Te Rauparaha - The Maori Warrior Chief from Kawhia
The Maori leader responsible for the greatest slaughter in the early nineteenth century was undoubtedly Te Rauparaha, a chief of the Ngati Toa tribe of the Kawhia district.
This was a small tribe, closely related to the Waikato and Ngati Maniapoto tribes who surrounded the Kawhia domains of Ngati Toa.
Te Rauparaha was the stormy petrel of the Tainui tribes, constantly quarrelling with his neighbours.
After many years of intertribal fighting, the district north of Kawhia and around Aotea Harbour had become almost depopulated.
This vacuum was an invitation to Ngati Mahanga, a Waikato sub-tribe of Whaingaroa (Raglan), to move southwards. They did so, killing a few scattered members of the Ngati Toa and Ngati Koata tribes in the process.

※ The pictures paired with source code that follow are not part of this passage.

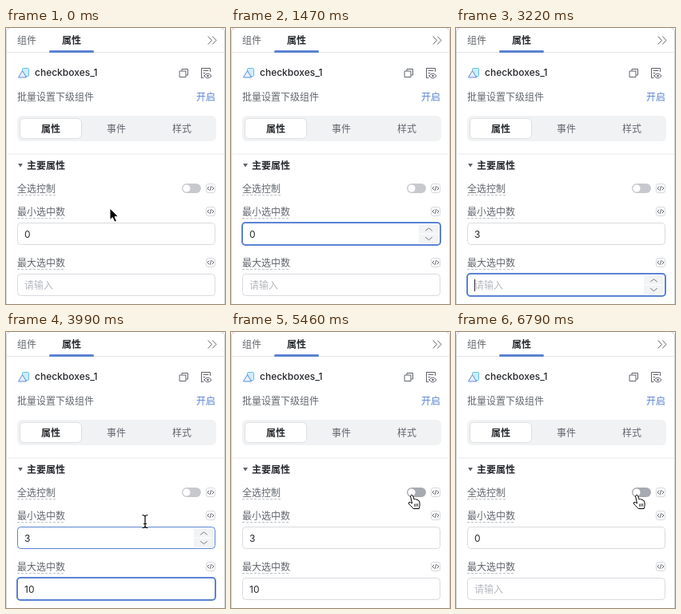
Write an HTML page that moves like this. It is 274x346 px and loops after 7.49 s.

```html
<!DOCTYPE html>
<html lang="zh-CN">
<head>
<meta charset="utf-8">
<style>
html, body { margin: 0; width: 100%; height: 100%; overflow: hidden; background: #fff; }
svg { display: block; width: 274px; height: 346px; }
text { font: 12px Inter, "Noto Sans CJK SC", "Noto Sans CJK", sans-serif; fill: #62666d; }
.dark { fill: #24272c; }
.bold { font-weight: 600; fill: #24272c; }
.blue { fill: #5b82d3; }
.hint { fill: #b4b7bd; }
.line { fill: none; stroke: #5f636b; stroke-linecap: round; stroke-linejoin: round; }
</style>
</head>
<body>
<svg id="stage" viewBox="0 0 274 346"></svg>
<script>
const LOOP = 7490, STEP = 70, BLUE = '#5b82d3';
const stage = document.getElementById('stage');

const text = (x, y, s, cls = '', anchor = 'start') =>
  `<text x="${x}" y="${y}" class="${cls}" text-anchor="${anchor}">${s}</text>`;
const rect = (x, y, w, h, r, fill, stroke = 'none', more = '') =>
  `<rect x="${x}" y="${y}" width="${w}" height="${h}" rx="${r}" fill="${fill}" stroke="${stroke}" ${more}/>`;
const line = (d, more = '') => `<path class="line" d="${d}" ${more}/>`;

const codeIcon = y => rect(250.5, y - 5.5, 11, 11, 2.5, '#fff', '#d6d8dc') +
  line(`M254 ${y - 2}l-2 2l2 2M258 ${y - 2}l2 2l-2 2M256.7 ${y - 2.5}l-1.4 5`);
const label = (y, s) => text(14, y + 4.5, s) +
  line(`M14 ${y + 8.5}h${s.length * 12}`, 'style="stroke:#bcbfc4;stroke-linecap:butt" stroke-dasharray="3 2"') +
  codeIcon(y);

const panel =
  rect(0, 0, 274, 346, 0, '#fff') +
  line('M.5 346V4Q.5 .5 4 .5M270 .5Q273.5 .5 273.5 4V346', 'style="stroke:#d2d4d7"') +
  line('M1 30.5H273', 'style="stroke:#e4e6e9"') +
  text(14, 19.5, '组件') + text(70, 19.5, '属性', 'bold') +
  rect(54, 28, 56, 3, 1.5, BLUE) +
  line('M253 10.8l4.5 4.7l-4.5 4.7M258.5 10.8l4.5 4.7l-4.5 4.7') +
  rect(20.5, 50.5, 8, 10, 1, '#cdeefa', '#62c0e0') +
  '<path d="M20.5 53.5L25.5 62H15.5Z" fill="#e8f0ff" stroke="#5b8be0" stroke-linejoin="round"/>' +
  text(36, 60.2, 'checkboxes_1', 'dark" style="font-weight:500') +
  line('M220 53.5V51.5H227.5V59H225.5M217.5 54h7.5v7.5h-7.5z') +
  line('M247 62.5H244.5V50.5H255.5V54.5M247 53.5h6M247 56.5h2M248 60Q252.5 54 257 60Q252.5 66 248 60Z') +
  '<circle cx="252.5" cy="60" r="1.3" fill="#5f636b"/>' +
  text(14, 90.5, '批量设置下级组件') + text(262, 90.5, '开启', 'blue', 'end') +
  rect(14, 110, 249, 32, 6, '#f1f2f4') +
  rect(17.5, 113.5, 77, 25, 5, '#fff', '#dddfe2') +
  text(56, 130.5, '属性', 'bold', 'middle') +
  text(138, 130.5, '事件', '', 'middle') + text(220, 130.5, '样式', '', 'middle') +
  line('M1 158H273', 'style="stroke:#e8eaec"') +
  '<path d="M15 170h6l-3 4.5z" fill="#5f636b"/>' +
  text(26, 176.5, '主要属性', 'bold') +
  label(201, '全选控制') + label(230, '最小选中数') + label(294, '最大选中数');

function toggle(on, hover) {
  const grey = hover ? [168, 170, 178] : [200, 201, 207];
  const fill = grey.map((v, i) => v + ([91, 130, 211][i] - v) * on);
  return rect(220, 195, 24, 12, 6, `rgb(${fill})`) +
    `<circle cx="${226 + 12 * on}" cy="201" r="4.6" fill="#fff"/>`;
}

function field(y, value, focus, hover, caret) {
  let s = focus
    ? rect(14, y, 248, 28, 4, '#fff', BLUE, 'stroke-width="2"')
    : rect(14.5, y + .5, 247, 27, 4, '#fff', hover ? BLUE : '#d9dbdf');
  if (hover) s += rect(235, y + 2, 25, 24, 2, '#f2f3f5') +
    line(`M235 ${y + 14}h25`, 'style="stroke:#fff"') +
    line(`M243.5 ${y + 10}l4 -3.2l4 3.2M243.5 ${y + 18.5}l4 3.2l4 -3.2`, 'style="stroke:#757981"');
  s += text(23, y + 18.6, value || '请输入', value ? 'dark' : 'hint');
  if (caret) s += rect(23 + value.length * 6.6, y + 7, 1, 15, 0, '#24272c');
  return s;
}

const pointers = {
  arrow: '<path d="M0 0V14.5L3.3 11.5L5.8 17.2L8.4 16L6 10.6H10.6Z" fill="#000" stroke="#fff"/>',
  beam: ['#fff" stroke-width="2.4', '#000" stroke-width="1.2'].map(c =>
    `<path d="M-3.5 -8Q0 -8 0 -6Q0 -8 3.5 -8M0 -6V6M-3.5 8Q0 8 0 6Q0 8 3.5 8M-2 3H2" fill="none" stroke="${c}"/>`).join(''),
  hand: '<path d="M-3.6 -6.5Q-2 -9 -.5 -6.8L1.2 -2Q2.8 -3.6 3.8 -1.8Q5.2 -2.8 6 -.8Q7.4 -1.2 7.8 1L8.2 4Q8.2 6.5 7.2 9.5H.2Q-1.5 7.5 -3.5 5.5L-5.8 3Q-6 .8 -3.6 1.6L-1.4 2.8Z" fill="#fff" stroke="#000" stroke-linejoin="round"/>' +
    '<path d="M1.4 3.5l.5 3.5M3.4 3.2l.4 3.5M5.4 3l.3 3.5" stroke="#000" stroke-width=".8"/>',
  none: ''
};

// time, x, y, pointer shape until the next point
const path = [
  [0, 130, 226, 'arrow'], [140, 130, 226, 'arrow'], [490, 108, 238, 'arrow'],
  [560, 101, 246, 'beam'], [840, 82, 255, 'beam'], [980, 84, 254, 'beam'],
  [1470, 84, 254, 'none'], [2030, 84, 254, 'beam'], [2520, 71, 313, 'beam'],
  [3220, 71, 313, 'none'], [3850, 71, 313, 'beam'], [3990, 174, 237.5, 'beam'],
  [4060, 188, 222, 'arrow'], [4550, 192, 214, 'arrow'], [4830, 197, 221, 'arrow'],
  [5110, 218, 208, 'arrow'], [5250, 226, 211, 'hand'], [5320, 228, 212, 'hand'],
  [LOOP, 228, 212, 'hand']
];

function pointer(t) {
  const i = path.findIndex(p => p[0] > t);
  const [t0, x0, y0, kind] = path[i - 1], [t1, x1, y1] = path[i];
  const k = (t - t0) / (t1 - t0);
  return `<g transform="translate(${x0 + (x1 - x0) * k} ${y0 + (y1 - y0) * k})">${pointers[kind]}</g>`;
}

const within = (t, a, b) => t >= a && t < b;
const ramp = (t, a) => {
  const k = Math.min(1, Math.max(0, (t - a) / 210));
  return k * k * (3 - 2 * k);
};

function draw(t) {
  const min = t < 1540 ? '0' : t < 1750 ? '' : t < 5530 ? '3' : '0';
  const max = t < 3290 ? '' : t < 3430 ? '1' : t < 5530 ? '10' : '';
  stage.innerHTML = panel +
    toggle(ramp(t, 5460) - ramp(t, 6370), t >= 5250) +
    field(244, min, within(t, 700, 2800), within(t, 560, 2240) || within(t, 3920, 4060),
      within(t, 910, 1260) || within(t, 1540, 1820)) +
    field(308, max, within(t, 2800, 4620), within(t, 2450, 3920), within(t, 2870, 3430)) +
    pointer(t);
}

const start = performance.now();
let last = -1;
function tick() {
  const t = Math.floor((performance.now() - start) % LOOP / STEP) * STEP;
  if (t !== last) draw(last = t);
  requestAnimationFrame(tick);
}
tick();
</script>
</body>
</html>
```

Te Rauparaha reacted quickly to this invasion and descended upon Whaingaroa with a fleet of war canoes. He attacked Ngati Mahanga and inflicted a decisive defeat upon them. This led to retaliatory attacks by Waikato on Ngati Toa and Ngati Koata.
Gradually Te Rauparaha became embroiled with the whole might of Waikato and Ngati Maniapoto, and for some years war parties moved up and down the Kawhia coast.
At times Te Rauparaha's forces were defeated; at other times he inflicted sharp defeats on his more powerful neighbours. In between, there were periods of uneasy peace. In 1818 a party of Ngati Whatua, under the chiefs Tuwhare and Murupaenga, came to Kawhia, and Te Rauparaha persuaded them to join him on an attack on some of his enemies in Taranaki.
While they were in Taranaki Te Puoho, of the Ngati Tama tribe of the Urenui district, asked for their help in attacking the Taranaki tribe's stronghold of Tataraimaka, situated on the coast about 11 miles south-west of New Plymouth.
Te Rauparaha and his allies, with a few muskets, were able to take the pa with great slaughter. After a successful attack on another Taranaki pa, Mounukahawai, and an unsuccessful assault on the people of the Tapui-nikau pa, the war parties returned to their respective homes.
In the following year a large northern war party of Ngapuhi and Ngati Whatua stayed at Kawhia on an expedition to the south. Their leaders were Tuwhare, Patuone, Nene, Tawhai, and others. Te Rauparaha and his Ngati Toa were prevailed upon to join the northern people and in due course they set out by way of North Taranaki.
The Ngati Tama, Ngati Mutunga, and Te Atiawa tribes of that district, being related to Ngati Toa, gave a free passage to the expedition.
With somewhat indifferent success they attacked several pas of the Ngati Maru tribe of inland Taranaki and then moved on without incident until they arrived at Wanganui.
Here they were met by the Wanganui people at Purua pa on the eastern bank of the river, a little above the present city. The firearms of the invaders were too much for the local people and the pa was taken.
Moving south the war party attacked a small pa of the Rangitane tribe on Lake Hotuiti in the Manawatu district and slew the chief. After a halt at Otaki they continued to Pukerua Bay, where the Muaupoko fortress, Waimapihi, was captured.
The next engagement was with the Ngati Ira of the Wellington area. The Parangahau pa was taken after a tremendous resistance by Ngati Ira, which even evoked the admiration of their enemies.
From Wellington the northern party crossed the Rimutaka Range and assaulted the Tauhere-nikau pa near Featherston.
The siege was successful and many of the defenders were killed. After pursuing fugitives as far as Porangahau and Cape Palliser, the combined force returned to Wellington and made their way home.
Tuwhare's party of Ngati Whatua left the main body to attack some of the river tribes. Tuwhare himself was killed during this fighting.